As one of the nation’s leading providers of anti-bias education resources, we reach hundreds of thousands of educators and millions of students annually through our award-winning Teaching Tolerance magazine, multimedia teaching kits, online curricula, professional development resources like our Teaching Diverse Students Initiative and special projects like Mix It Up at Lunch Day. These materials are provided to educators at no cost.
Teaching Tolerance has produced award-winning documentary films about the civil rights movement and the struggle for social justice, bringing history to life on the screen and teaching students that they can make a difference in the world around them. Two of these films – Mighty Times: The Children’s March and A Time for Justice – have won Academy Awards in the short documentary category.
Teaching Tolerance magazine reaches more than 400,000 educators across the country. Published twice a year and provided free to educators, the magazine was the first national forum where K-12 educators could exchange fresh ideas for teaching about diversity.
Teaching Diverse Students Initiative
The Teaching Diverse Students Initiative, launched in 2009, is an online project designed to improve the quality of instruction experienced by racially and ethnically diverse students.
Developed in conjunction with the American Association of Colleges for Teacher Education, the National Education Association, prominent education scholars and expert teachers, it offers tools to help educators identify and address their own perceptions and practices that may inhibit the success of students of color in the classroom.
Mix It Up at Lunch Day
National Mix it Up at Lunch Day provides a way for students to take the lead in promoting tolerance and understanding.
The premise is simple: Students are asked to sit with someone new in the cafeteria for just one day – a small step that can go a long way toward breaking down social and racial barriers. Interaction with people of other racial, ethnic or social backgrounds has been shown to create a significant reduction in bias.
Since Mix It Up at Lunch Day was launched in 2002, it has been embraced by thousands of schools across the country. Many schools use the event – held each year in November – as a jumping-off point for daylong programs that teach tolerance and respect.
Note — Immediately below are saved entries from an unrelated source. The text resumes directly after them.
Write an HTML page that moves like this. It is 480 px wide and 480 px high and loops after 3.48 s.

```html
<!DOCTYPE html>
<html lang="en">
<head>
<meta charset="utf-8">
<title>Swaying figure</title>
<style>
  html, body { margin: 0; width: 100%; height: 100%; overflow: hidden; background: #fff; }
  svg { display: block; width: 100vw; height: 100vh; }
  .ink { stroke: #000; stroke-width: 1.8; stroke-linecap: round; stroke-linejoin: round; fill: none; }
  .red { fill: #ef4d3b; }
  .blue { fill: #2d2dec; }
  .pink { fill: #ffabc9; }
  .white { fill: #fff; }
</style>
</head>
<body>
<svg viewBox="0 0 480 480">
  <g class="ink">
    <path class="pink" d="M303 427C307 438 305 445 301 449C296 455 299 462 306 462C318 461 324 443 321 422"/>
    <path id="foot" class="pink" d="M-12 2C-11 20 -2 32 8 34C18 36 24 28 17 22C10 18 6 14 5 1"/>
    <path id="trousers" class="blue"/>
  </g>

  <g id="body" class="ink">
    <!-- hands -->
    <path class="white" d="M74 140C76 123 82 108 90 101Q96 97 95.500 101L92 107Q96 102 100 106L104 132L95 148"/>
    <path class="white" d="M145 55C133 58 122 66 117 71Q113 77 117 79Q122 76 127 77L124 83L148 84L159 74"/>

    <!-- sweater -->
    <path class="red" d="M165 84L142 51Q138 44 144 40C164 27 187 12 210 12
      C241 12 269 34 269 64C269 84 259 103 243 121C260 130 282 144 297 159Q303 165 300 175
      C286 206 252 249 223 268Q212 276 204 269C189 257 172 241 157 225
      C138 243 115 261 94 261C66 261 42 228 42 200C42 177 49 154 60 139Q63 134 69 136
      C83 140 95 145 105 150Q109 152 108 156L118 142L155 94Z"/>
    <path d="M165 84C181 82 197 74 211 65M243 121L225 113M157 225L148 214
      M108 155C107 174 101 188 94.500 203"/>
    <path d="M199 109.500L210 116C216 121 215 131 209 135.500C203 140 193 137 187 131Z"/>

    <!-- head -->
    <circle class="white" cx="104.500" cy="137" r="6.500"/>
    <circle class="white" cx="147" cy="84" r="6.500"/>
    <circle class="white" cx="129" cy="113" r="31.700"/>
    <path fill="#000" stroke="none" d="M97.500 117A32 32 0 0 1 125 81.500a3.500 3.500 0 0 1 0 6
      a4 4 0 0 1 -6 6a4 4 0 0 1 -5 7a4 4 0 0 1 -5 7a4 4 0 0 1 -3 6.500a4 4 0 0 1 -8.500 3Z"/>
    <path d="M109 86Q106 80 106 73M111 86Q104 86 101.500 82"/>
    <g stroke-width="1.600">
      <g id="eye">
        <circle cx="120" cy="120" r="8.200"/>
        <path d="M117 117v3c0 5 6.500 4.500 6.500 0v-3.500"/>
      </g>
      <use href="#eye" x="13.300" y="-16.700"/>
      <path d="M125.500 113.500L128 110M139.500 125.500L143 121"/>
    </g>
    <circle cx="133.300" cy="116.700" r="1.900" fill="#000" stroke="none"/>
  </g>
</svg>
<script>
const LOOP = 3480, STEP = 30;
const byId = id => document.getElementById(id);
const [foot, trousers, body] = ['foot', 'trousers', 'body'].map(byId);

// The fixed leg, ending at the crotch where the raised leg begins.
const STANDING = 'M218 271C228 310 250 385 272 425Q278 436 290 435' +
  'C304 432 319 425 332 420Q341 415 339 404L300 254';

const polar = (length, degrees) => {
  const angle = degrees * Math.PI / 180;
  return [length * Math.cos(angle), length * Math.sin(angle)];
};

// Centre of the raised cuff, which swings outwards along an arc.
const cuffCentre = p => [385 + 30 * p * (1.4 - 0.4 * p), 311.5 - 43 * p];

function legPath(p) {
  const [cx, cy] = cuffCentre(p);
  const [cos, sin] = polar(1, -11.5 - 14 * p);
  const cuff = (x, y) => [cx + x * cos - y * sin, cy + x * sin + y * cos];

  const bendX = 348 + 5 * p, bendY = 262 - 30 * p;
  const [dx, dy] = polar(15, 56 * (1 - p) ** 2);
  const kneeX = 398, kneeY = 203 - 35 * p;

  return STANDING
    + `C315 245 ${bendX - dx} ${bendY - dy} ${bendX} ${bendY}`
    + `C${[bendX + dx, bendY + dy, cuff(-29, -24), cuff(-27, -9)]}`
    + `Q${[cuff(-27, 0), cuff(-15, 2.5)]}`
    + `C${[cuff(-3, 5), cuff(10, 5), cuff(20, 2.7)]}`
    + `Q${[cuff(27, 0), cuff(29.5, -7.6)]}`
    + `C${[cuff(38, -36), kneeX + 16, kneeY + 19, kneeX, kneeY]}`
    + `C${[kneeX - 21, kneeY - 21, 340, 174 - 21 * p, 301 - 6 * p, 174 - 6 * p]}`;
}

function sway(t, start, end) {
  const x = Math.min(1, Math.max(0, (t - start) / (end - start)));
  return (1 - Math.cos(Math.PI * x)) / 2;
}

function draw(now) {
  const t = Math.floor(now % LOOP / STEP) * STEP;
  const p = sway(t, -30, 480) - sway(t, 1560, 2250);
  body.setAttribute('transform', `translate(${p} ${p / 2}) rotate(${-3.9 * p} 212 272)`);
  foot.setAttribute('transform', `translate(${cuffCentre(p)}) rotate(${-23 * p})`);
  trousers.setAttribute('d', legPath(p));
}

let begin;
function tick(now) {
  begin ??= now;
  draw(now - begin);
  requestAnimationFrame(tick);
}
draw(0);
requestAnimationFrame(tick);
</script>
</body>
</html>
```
Some schools have programs throughout the year – activities that go to the heart of Teaching Tolerance’s mission of promoting respect and understanding in the classroom and beyond.